We’ve all gotten used to using filters and camera apps on our smartphones to produce interesting photography for our social-media lives. But if you’ve still got a separate stand-alone camera and are only using it in its Automatic setting (where you just snap the photo and go with minimal fuss), you may be missing out on some handy built-in shooting and exposure modes that can give your photos more zing when you actually take them.
Most decent point-and-shoot models have these modes, which you can usually find on a dial or in a menu in the camera’s controls. On the dial at the top of your camera, you may find settings for Shutter Priority, Aperture Priority, Manual and whatnot. There may also be a dial setting to take you into Scene Mode — or you may find that in one of the camera’s menus. The scene modes have names like Portrait, Landscape, Sports, Macro, Night and so on. The names typically refer to the type of photo you’re trying to take, and the camera’s settings are adjusted accordingly.
Take Portrait mode, the one you would use when you’re trying to capture an image of someone in the middle of the frame. In most cases, switching to Portrait mode will have the camera switch to a large aperture to narrow the depth of field — which means your subject is nicely in focus and commanding attention, but the background and any distracting elements are blurred.
Other modes adjust the flash, shutter speed, exposure settings and more to capture the gist of the situation. Sports mode, for example, kicks up the shutter speed to capture more of the action in focus.
Your camera’s instruction manual should have a full explanation of the settings and shooting modes your model offers. (Some of the better cameras even have an automatic setting that picks the scene mode for you based on the shooting conditions it senses.) If you’ve chucked or lost your manual, worry not.
You can usually find copies:
• On the manufacturer’s website. Look for a PDF download — Canon, Nikon, Sony and others usually have them posted.
• In the app store you use with your mobile device. You might luck into a free electronic version or manual viewer.

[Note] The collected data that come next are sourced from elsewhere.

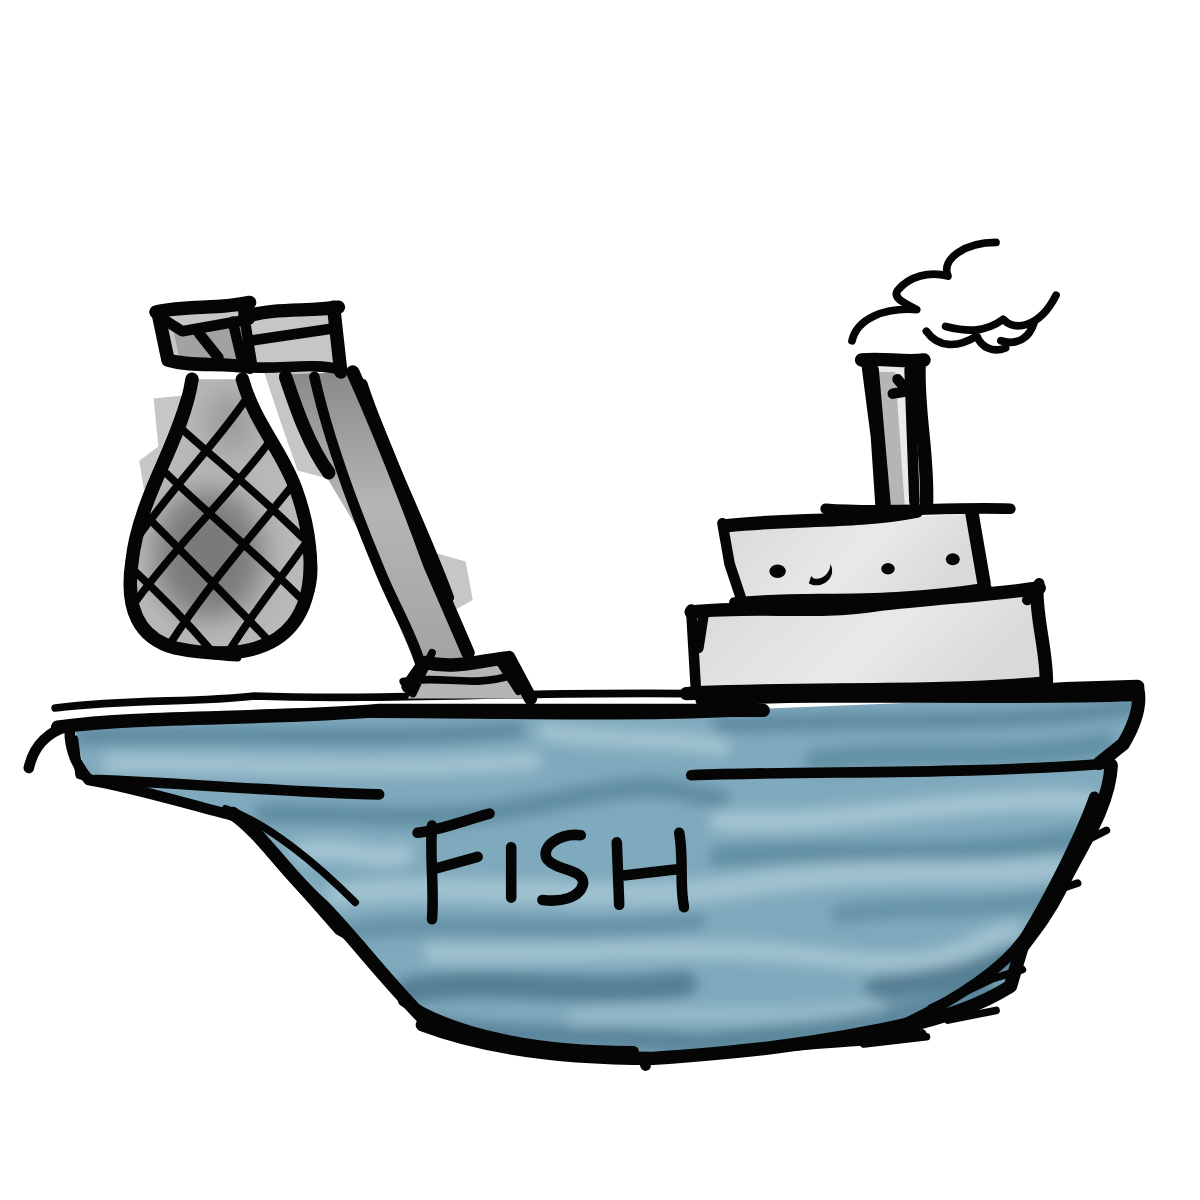
<!DOCTYPE html>
<html lang="en">
<head>
<meta charset="utf-8">
<title>Fishing boat sketch</title>
<style>
  :root {
    --paper: #ffffff;
    --ink: #050505;
    --hull: #7fa9bc;
    --hull-light: #a9c8d5;
    --hull-dark: #527f95;
    --hull-deep: #3d687e;
    --cabin: #d9d9d9;
    --cabin-light: #e9e9e9;
    --steel: #b5b5b5;
    --steel-dark: #8a8a8a;
    --net-dark: #666666;
    --shade: #c6c6c6;
  }
  html, body { margin: 0; padding: 0; background: var(--paper); overflow: hidden; }
  .canvas { display: block; width: 1200px; height: 1200px; background: var(--paper); }
  .ink { fill: none; stroke: var(--ink); stroke-width: 4.4; stroke-linecap: round; stroke-linejoin: round; }
  .ink .thin { stroke-width: 3.2; }
  .ink .bold { stroke-width: 5.6; }
  .wash { fill: none; stroke-linecap: round; }
  .wash-light { stroke: var(--hull-light); }
  .wash-dark { stroke: var(--hull-dark); }
  .wash-deep { stroke: var(--hull-deep); }
  .porthole { fill: var(--ink); }
</style>
</head>
<body>
<svg class="canvas" viewBox="0 0 500 500" role="img" aria-label="Sketch of a blue fishing boat with a net hanging from a crane, a cabin and a smoking funnel">
  <defs>
    <path id="hull-shape" d="M31 304 L110 299 L300 296 L474 289 L470 306 L461 317 L460 330 L444 366 L426 393 L422 412 L386 427 L332 435 L270 441 L212 436 L178 427 L158 405 L128 374 L97 339 L64 331 L36 324 Z"/>
    <path id="net-shape" d="M80 158 C76 184 58 206 55 234 C52 254 58 268 75 270 C92 274 112 272 123 259 C133 246 130 222 123 203 C117 187 106 176 101 158 Z"/>
    <clipPath id="hull-clip"><use href="#hull-shape"/></clipPath>
    <clipPath id="net-clip"><use href="#net-shape"/></clipPath>
    <filter id="soft" x="-20%" y="-60%" width="140%" height="220%"><feGaussianBlur stdDeviation="2.6"/></filter>
    <filter id="softer" x="-50%" y="-50%" width="200%" height="200%"><feGaussianBlur stdDeviation="6"/></filter>
    <linearGradient id="cabin-fill" x1="0" y1="0" x2="1" y2="0.3">
      <stop offset="0" stop-color="var(--cabin)"/>
      <stop offset="0.6" stop-color="var(--cabin-light)"/>
      <stop offset="1" stop-color="var(--cabin)"/>
    </linearGradient>
    <linearGradient id="arm-fill" x1="0" y1="0" x2="0" y2="1">
      <stop offset="0" stop-color="var(--steel-dark)"/>
      <stop offset="0.45" stop-color="var(--steel)"/>
      <stop offset="1" stop-color="#a2a2a2"/>
    </linearGradient>
  </defs>

  <g id="hull">
    <use href="#hull-shape" fill="var(--hull)"/>
    <g clip-path="url(#hull-clip)">
      <g class="wash" filter="url(#soft)">
        <path class="wash-dark" stroke-width="7" opacity=".75" d="M34 307 C90 304 150 310 215 304 M300 302 C360 299 420 303 474 294"/>
        <path class="wash-light" stroke-width="8" opacity=".8" d="M46 318 C100 318 160 322 222 317 M228 305 C250 309 280 307 300 311"/>
        <path class="wash-dark" stroke-width="8" opacity=".7" d="M110 339 C150 338 180 345 230 334 S280 330 300 333"/>
        <path class="wash-light" stroke-width="9" opacity=".85" d="M300 342 C350 345 400 331 455 334 M126 355 C145 352 152 359 168 356"/>
        <path class="wash-dark" stroke-width="9" opacity=".65" d="M300 357 C350 352 390 360 450 349 M340 317 C380 312 420 318 460 310"/>
        <path class="wash-light" stroke-width="10" opacity=".8" d="M140 373 C190 366 250 378 310 369 S400 366 440 362"/>
        <path class="wash-dark" stroke-width="8" opacity=".55" d="M146 388 C190 382 230 391 290 384 M350 381 C380 376 410 381 438 374"/>
        <path class="wash-light" stroke-width="8" opacity=".8" d="M180 397 C240 399 290 392 345 399 S400 392 422 388"/>
        <path class="wash-deep" stroke-width="11" opacity=".65" d="M170 413 C205 406 240 416 285 410 M366 412 C390 408 405 408 424 398"/>
        <path class="wash-light" stroke-width="6" opacity=".6" d="M240 424 C280 420 320 426 366 419"/>
        <path class="wash-deep" stroke-width="9" opacity=".55" d="M182 428 C215 433 255 431 290 435 C330 431 370 427 410 414"/>
      </g>
    </g>
    <g class="ink">
      <path d="M12 320 C14 311 20 304 31 302"/>
      <path class="thin" d="M23 295 C55 291 80 293 106 290 C160 292 220 288 290 289"/>
      <path class="bold" d="M24 303 C60 298 110 300 158 296 L318 296"/>
      <path d="M105 298 C170 295 240 300 316 296"/>
      <path class="bold" d="M286 289 C340 287 400 290 444 287 L474 286"/>
      <path d="M292 292 C350 289 410 292 472 290"/>
      <path class="bold" d="M474 287 C476 296 471 305 468 310 L458 318"/>
      <path d="M29 304 C29 313 32 319 37 325 C55 328 78 335 98 340"/>
      <path class="thin" d="M31 308 L33 323 L52 328"/>
      <path d="M40 325 C75 326 115 330 158 331"/>
      <path d="M288 323 C340 321 400 323 463 318"/>
      <path class="bold" d="M97 339 C109 347 120 365 134 377 C147 390 160 408 180 428"/>
      <path class="thin" d="M94 337 C112 343 133 361 148 376 M112 355 L141 388 L150 393 L171 418"/>
      <path class="bold" d="M176 427 C205 438 240 441 272 441 C300 439 340 436 386 425"/>
      <path d="M168 417 C190 432 226 438 264 438 M316 437 C346 434 360 434 384 431 M268 441 L269 444"/>
      <path class="bold" d="M463 319 C462 338 448 356 442 370 C436 382 430 389 424 397"/>
      <path d="M456 332 C450 349 437 374 428 389 C420 402 400 416 374 428"/>
      <path class="bold" d="M426 394 L421 411 C408 419 396 423 376 428"/>
      <path class="thin" d="M447 353 L461 346 M440 371 L449 368 M426 404 L413 408 L388 420 M360 435 L386 432 M395 425 L415 421"/>
    </g>
  </g>

  <g id="crane">
    <g fill="var(--shade)">
      <path d="M64 166 L84 164 L78 192 L60 204 L58 192 L66 186 Z"/>
      <path d="M180 230 L194 234 L197 250 L188 255 Z"/>
      <path d="M110 155 L130 155 L139 200 L124 196 L117 176 Z"/>
    </g>
    <path d="M119 156 L148 155 L172 216 L196 273 L174 279 L150 222 L132 192 Z" fill="url(#arm-fill)"/>
    <path d="M66 131 L140 128 L142 152 L104 154 L72 152 Z" fill="var(--shade)"/>
    <path d="M72 137 L100 134 L102 150 L75 150 Z" fill="var(--steel-dark)" opacity=".6"/>
    <path d="M176 277 L212 274 L220 291 L170 291 Z" fill="var(--steel)"/>
    <g class="ink">
      <path class="bold" d="M65 130 C78 127 91 129 104 126 M102 132 C115 128 128 130 141 128"/>
      <path class="bold" d="M66 131 L70 150 C80 153 92 151 104 153"/>
      <path d="M68 133 L76 138 L104 133 M101 127 L105 152 M97 134 L101 151 M83 139 L91 149"/>
      <path d="M104 142 L138 137 M104 153 C117 154 130 151 142 154"/>
      <path class="bold" d="M139 128 L142 155"/>
      <path class="bold" d="M119 157 C124 172 129 186 137 197"/>
      <path d="M131 157 C137 184 148 213 158 237 C164 252 171 263 175 276"/>
      <path class="bold" d="M147 155 C160 184 171 213 179 235 L195 272"/>
      <path d="M151 160 C160 188 176 219 187 249"/>
      <path class="bold" d="M170 286 L177 276 C190 279 201 275 212 274 L221 291"/>
      <path class="thin" d="M168 284 C183 281 198 287 214 281 M180 272 L172 289 M207 274 L216 288"/>
    </g>
  </g>

  <g id="net">
    <use href="#net-shape" fill="#b9b9b9"/>
    <g clip-path="url(#net-clip)">
      <ellipse cx="87" cy="231" rx="23" ry="27" fill="var(--net-dark)" opacity=".75" filter="url(#softer)"/>
      <ellipse cx="96" cy="176" rx="11" ry="14" fill="var(--steel-dark)" opacity=".6" filter="url(#softer)"/>
      <g class="ink">
        <path class="thin" d="M75 178 C88 190 108 206 126 224 M66 194 C82 210 104 228 125 249 M59 213 C74 228 93 247 112 267 M54 236 C66 247 76 257 88 271"/>
        <path class="thin" d="M104 164 C94 180 76 198 58 223 M113 183 C98 204 76 224 57 250 M122 202 C106 222 88 242 71 268 M129 224 C118 240 106 254 95 272"/>
      </g>
    </g>
    <g class="ink">
      <path class="bold" d="M80 158 C76 184 58 206 55 234 C52 254 58 266 73 270 C92 274 112 273 122 260 C133 246 130 222 123 203 C117 187 106 176 101 158"/>
      <path class="thin" d="M77 166 C70 190 61 201 57 221 M57 256 C63 269 79 273 99 274 M127 216 C134 238 131 251 119 264"/>
    </g>
  </g>

  <g id="cabin">
    <path d="M289 254 L360 252 L434 245 L437 284 L350 287 L290 288 Z" fill="url(#cabin-fill)"/>
    <path d="M302 219 L408 214 L411 246 L360 250 L307 251 Z" fill="url(#cabin-fill)"/>
    <path d="M361 151 L384 151 L387 212 L366 213 Z" fill="var(--cabin-light)"/>
    <path d="M364 155 L373 155 L377 211 L367 211 Z" fill="var(--steel)"/>
    <g class="ink">
      <path class="bold" d="M359 150 C368 149 376 151 385 150"/>
      <path d="M361 151 L365 182 L367 212 M364 154 L369 211"/>
      <path class="bold" d="M383 151 C382 171 387 190 386 211"/>
      <path d="M374 158 L378 163 L372 164 M379 154 L381 209"/>
      <path class="bold" d="M303 219 C330 216 356 218 382 213"/>
      <path d="M344 212 C370 214 395 211 421 212 M301 218 L304 235 L309 250"/>
      <path class="bold" d="M405 214 L410 243"/>
      <path d="M306 251 C336 248 366 252 411 245"/>
      <path class="bold" d="M288 255 C315 252 340 256 365 252 C390 249 412 248 433 245"/>
      <path d="M288 254 L290 288 M293 257 L291 270"/>
      <path class="bold" d="M432 246 C432 259 436 271 436 284"/>
      <path d="M428 250 L433 243 M291 288 C340 286 390 288 436 284"/>
    </g>
    <g class="porthole">
      <ellipse cx="324" cy="238" rx="3.4" ry="2.8"/>
      <path d="M338 240 C340 243 346 240 346 235 C349 241 342 246 337 243 Z"/>
      <ellipse cx="370" cy="237" rx="2.8" ry="2.4"/>
      <ellipse cx="397" cy="233" rx="2.9" ry="2.5"/>
    </g>
  </g>

  <g id="smoke" class="ink">
    <path class="thin" d="M355 142 C357 133 368 128 382 129 C376 126 372 124 374 121 C379 115 387 113 395 115 C392 108 402 101 415 101"/>
    <path class="thin" d="M386 138 C391 145 399 145 407 140 C409 145 414 147 419 145 M394 136 C402 138 410 139 418 133 C422 138 433 137 440 123 M417 142 C424 144 429 141 431 134"/>
  </g>

  <g id="boat-name" class="ink" role="img" aria-label="FISH">
    <path d="M180 344 C179 357 181 370 180 383 M174 347 C183 346 193 342 204 339 M181 362 L199 357"/>
    <path d="M213 353 L213 374"/>
    <path d="M242 348 C233 347 225 353 228 358 C232 363 243 362 243 368 C242 374 234 376 226 375"/>
    <path d="M257 351 L258 377 M283 347 C285 358 283 368 285 378 M258 365 L284 362"/>
  </g>
</svg>
</body>
</html>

• Around the Web. The comprehensive ManualsOnline.com quite possibly may have your model’s guidebook.
Or, you could do what many nerds do: Just fiddle around and press buttons until you get the machine to do what you want.